_Task item_
Report every line below that holds the word "head".

_Given data_
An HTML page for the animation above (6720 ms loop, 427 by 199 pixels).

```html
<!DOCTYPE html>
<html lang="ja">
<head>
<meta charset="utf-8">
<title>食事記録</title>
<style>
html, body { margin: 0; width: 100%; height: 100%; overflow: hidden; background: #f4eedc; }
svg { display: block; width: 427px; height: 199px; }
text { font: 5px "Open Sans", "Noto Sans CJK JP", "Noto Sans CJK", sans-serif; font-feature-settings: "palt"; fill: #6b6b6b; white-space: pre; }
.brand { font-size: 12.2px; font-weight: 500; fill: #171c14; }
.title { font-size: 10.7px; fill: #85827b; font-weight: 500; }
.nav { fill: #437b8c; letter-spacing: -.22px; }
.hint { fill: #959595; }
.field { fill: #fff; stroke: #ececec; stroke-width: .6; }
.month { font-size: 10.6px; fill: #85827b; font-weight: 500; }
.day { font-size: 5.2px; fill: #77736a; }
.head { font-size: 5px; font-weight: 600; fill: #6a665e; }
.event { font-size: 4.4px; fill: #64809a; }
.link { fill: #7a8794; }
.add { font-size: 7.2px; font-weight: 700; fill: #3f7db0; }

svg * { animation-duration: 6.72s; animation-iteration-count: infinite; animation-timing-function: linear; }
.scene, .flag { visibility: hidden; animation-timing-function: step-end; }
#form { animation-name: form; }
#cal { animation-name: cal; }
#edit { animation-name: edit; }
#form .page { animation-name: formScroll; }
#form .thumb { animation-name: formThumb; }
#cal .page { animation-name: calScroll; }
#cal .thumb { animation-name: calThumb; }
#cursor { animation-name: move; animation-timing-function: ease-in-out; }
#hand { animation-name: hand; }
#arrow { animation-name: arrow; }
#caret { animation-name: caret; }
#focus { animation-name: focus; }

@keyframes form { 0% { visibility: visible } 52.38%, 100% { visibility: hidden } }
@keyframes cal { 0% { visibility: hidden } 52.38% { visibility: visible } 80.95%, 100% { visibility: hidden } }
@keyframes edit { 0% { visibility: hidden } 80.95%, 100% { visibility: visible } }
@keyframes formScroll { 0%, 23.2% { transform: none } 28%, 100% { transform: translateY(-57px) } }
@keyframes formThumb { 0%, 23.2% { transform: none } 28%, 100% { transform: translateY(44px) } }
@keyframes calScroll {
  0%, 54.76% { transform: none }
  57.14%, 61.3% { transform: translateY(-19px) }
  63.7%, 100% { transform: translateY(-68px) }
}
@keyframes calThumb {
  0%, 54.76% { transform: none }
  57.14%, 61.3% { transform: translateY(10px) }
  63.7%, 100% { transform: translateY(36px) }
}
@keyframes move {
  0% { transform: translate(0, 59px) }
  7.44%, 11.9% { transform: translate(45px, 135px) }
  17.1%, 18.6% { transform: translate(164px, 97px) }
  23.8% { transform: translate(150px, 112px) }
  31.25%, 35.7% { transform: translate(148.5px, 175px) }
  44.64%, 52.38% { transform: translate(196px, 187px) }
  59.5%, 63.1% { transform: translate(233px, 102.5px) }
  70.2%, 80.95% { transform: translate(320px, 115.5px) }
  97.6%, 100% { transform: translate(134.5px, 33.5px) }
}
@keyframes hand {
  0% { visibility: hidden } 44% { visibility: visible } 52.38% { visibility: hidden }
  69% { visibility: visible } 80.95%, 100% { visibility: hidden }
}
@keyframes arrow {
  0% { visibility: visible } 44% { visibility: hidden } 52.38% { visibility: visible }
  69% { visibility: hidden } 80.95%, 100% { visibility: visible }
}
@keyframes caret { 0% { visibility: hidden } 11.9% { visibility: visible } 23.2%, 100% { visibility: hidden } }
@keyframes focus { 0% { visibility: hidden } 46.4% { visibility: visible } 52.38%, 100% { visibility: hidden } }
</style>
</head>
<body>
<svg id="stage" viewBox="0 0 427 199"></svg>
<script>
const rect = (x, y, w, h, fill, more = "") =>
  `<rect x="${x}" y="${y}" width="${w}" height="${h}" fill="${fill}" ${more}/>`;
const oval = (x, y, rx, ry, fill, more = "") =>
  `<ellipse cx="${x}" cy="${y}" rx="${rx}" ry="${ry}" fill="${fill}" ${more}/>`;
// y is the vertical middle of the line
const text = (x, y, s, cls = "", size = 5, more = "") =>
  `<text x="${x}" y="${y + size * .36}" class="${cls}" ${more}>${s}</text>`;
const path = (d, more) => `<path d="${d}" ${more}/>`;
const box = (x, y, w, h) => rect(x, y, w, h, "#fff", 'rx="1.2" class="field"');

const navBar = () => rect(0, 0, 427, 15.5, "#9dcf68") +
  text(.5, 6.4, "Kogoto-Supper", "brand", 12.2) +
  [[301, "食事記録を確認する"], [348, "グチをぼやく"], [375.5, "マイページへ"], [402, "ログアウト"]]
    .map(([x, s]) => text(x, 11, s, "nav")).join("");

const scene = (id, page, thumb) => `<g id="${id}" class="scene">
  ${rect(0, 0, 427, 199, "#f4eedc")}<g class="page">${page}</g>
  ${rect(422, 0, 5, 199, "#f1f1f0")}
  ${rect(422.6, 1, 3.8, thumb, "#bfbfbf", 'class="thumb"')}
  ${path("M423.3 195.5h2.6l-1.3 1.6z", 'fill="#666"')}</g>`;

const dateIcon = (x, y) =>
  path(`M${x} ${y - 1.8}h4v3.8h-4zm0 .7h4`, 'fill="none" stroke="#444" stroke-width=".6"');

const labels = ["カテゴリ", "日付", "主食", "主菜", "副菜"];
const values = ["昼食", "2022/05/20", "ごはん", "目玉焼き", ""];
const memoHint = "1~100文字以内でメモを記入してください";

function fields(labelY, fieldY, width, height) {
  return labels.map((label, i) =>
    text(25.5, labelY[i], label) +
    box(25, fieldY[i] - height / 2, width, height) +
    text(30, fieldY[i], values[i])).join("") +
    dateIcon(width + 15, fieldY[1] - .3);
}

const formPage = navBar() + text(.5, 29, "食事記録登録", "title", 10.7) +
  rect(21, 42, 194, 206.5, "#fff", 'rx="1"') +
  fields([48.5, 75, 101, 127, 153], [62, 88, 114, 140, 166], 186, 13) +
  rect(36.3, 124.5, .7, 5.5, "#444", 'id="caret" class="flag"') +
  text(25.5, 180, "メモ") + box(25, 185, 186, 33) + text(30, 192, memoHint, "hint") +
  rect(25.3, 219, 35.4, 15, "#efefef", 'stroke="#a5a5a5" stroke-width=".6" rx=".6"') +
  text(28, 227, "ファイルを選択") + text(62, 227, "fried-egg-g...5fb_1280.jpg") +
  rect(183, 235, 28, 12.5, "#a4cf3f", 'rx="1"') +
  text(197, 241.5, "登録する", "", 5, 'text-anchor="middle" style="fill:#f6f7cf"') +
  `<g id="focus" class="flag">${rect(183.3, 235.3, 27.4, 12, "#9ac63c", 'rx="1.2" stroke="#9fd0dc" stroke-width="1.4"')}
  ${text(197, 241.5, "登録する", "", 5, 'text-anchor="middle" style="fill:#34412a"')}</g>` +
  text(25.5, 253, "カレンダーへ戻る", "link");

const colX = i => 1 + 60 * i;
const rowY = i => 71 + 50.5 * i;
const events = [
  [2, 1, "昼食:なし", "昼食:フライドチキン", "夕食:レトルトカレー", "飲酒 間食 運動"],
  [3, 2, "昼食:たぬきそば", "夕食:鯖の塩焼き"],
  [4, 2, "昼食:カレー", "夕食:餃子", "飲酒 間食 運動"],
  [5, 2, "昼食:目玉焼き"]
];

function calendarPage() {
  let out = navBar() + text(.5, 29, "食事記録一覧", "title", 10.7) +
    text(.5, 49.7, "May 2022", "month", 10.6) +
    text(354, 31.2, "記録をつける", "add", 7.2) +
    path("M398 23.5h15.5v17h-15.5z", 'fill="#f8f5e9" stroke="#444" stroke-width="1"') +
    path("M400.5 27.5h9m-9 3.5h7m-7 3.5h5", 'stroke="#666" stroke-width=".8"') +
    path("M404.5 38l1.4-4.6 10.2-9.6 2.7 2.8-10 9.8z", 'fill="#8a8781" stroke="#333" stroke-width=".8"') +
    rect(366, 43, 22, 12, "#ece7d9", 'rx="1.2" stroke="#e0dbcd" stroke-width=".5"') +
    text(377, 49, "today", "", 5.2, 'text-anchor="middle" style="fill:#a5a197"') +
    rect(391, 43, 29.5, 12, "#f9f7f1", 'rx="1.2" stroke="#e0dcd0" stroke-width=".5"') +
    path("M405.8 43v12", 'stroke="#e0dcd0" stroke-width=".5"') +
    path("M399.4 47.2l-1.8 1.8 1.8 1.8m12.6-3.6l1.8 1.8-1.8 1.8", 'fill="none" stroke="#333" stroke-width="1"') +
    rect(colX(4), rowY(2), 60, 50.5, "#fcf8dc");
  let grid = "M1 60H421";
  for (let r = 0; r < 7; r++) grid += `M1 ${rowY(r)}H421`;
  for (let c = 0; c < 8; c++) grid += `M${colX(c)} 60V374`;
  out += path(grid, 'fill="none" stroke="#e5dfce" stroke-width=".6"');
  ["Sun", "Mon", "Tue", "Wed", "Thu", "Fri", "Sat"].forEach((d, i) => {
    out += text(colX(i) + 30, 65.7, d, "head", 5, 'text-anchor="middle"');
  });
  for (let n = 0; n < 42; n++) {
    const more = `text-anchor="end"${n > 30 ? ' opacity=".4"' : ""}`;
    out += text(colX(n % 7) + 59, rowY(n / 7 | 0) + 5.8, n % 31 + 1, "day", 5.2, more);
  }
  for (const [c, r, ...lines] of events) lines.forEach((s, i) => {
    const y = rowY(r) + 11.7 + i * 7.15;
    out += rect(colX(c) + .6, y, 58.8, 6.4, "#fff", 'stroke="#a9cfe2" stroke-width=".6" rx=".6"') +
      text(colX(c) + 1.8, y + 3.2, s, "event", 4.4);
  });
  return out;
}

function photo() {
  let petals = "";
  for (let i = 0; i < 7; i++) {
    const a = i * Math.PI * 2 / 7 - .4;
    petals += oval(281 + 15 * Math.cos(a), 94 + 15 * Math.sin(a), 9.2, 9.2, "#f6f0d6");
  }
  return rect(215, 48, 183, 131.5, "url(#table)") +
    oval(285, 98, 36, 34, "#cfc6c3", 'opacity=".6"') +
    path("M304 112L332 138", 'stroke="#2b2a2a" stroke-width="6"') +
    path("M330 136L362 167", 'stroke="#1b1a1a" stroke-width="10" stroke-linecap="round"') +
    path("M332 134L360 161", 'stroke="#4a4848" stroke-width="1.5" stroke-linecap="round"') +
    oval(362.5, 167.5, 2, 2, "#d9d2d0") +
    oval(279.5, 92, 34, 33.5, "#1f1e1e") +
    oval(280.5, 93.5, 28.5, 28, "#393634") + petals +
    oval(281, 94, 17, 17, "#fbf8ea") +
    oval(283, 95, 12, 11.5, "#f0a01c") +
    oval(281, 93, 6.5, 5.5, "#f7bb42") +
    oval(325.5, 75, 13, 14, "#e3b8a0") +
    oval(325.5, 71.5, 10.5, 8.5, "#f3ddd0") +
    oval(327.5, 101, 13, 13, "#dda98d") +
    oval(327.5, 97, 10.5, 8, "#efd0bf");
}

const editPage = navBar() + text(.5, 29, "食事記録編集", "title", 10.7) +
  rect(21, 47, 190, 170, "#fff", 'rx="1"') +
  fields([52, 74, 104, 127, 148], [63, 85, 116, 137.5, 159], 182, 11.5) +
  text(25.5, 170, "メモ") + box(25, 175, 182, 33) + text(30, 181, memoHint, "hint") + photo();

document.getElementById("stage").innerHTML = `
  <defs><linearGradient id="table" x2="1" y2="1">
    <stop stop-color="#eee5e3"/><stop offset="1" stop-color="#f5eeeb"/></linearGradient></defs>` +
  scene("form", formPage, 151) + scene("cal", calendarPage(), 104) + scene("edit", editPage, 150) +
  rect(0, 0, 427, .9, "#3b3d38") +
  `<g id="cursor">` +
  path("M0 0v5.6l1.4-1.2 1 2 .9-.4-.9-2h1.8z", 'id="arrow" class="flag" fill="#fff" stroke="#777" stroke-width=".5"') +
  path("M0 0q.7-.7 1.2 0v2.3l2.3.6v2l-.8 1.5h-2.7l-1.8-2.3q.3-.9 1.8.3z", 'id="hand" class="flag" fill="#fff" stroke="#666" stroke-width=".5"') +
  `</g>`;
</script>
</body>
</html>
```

_Expected answer_
<head>
.head { font-size: 5px; font-weight: 600; fill: #6a665e; }
</head>
    out += text(colX(i) + 30, 65.7, d, "head", 5, 'text-anchor="middle"');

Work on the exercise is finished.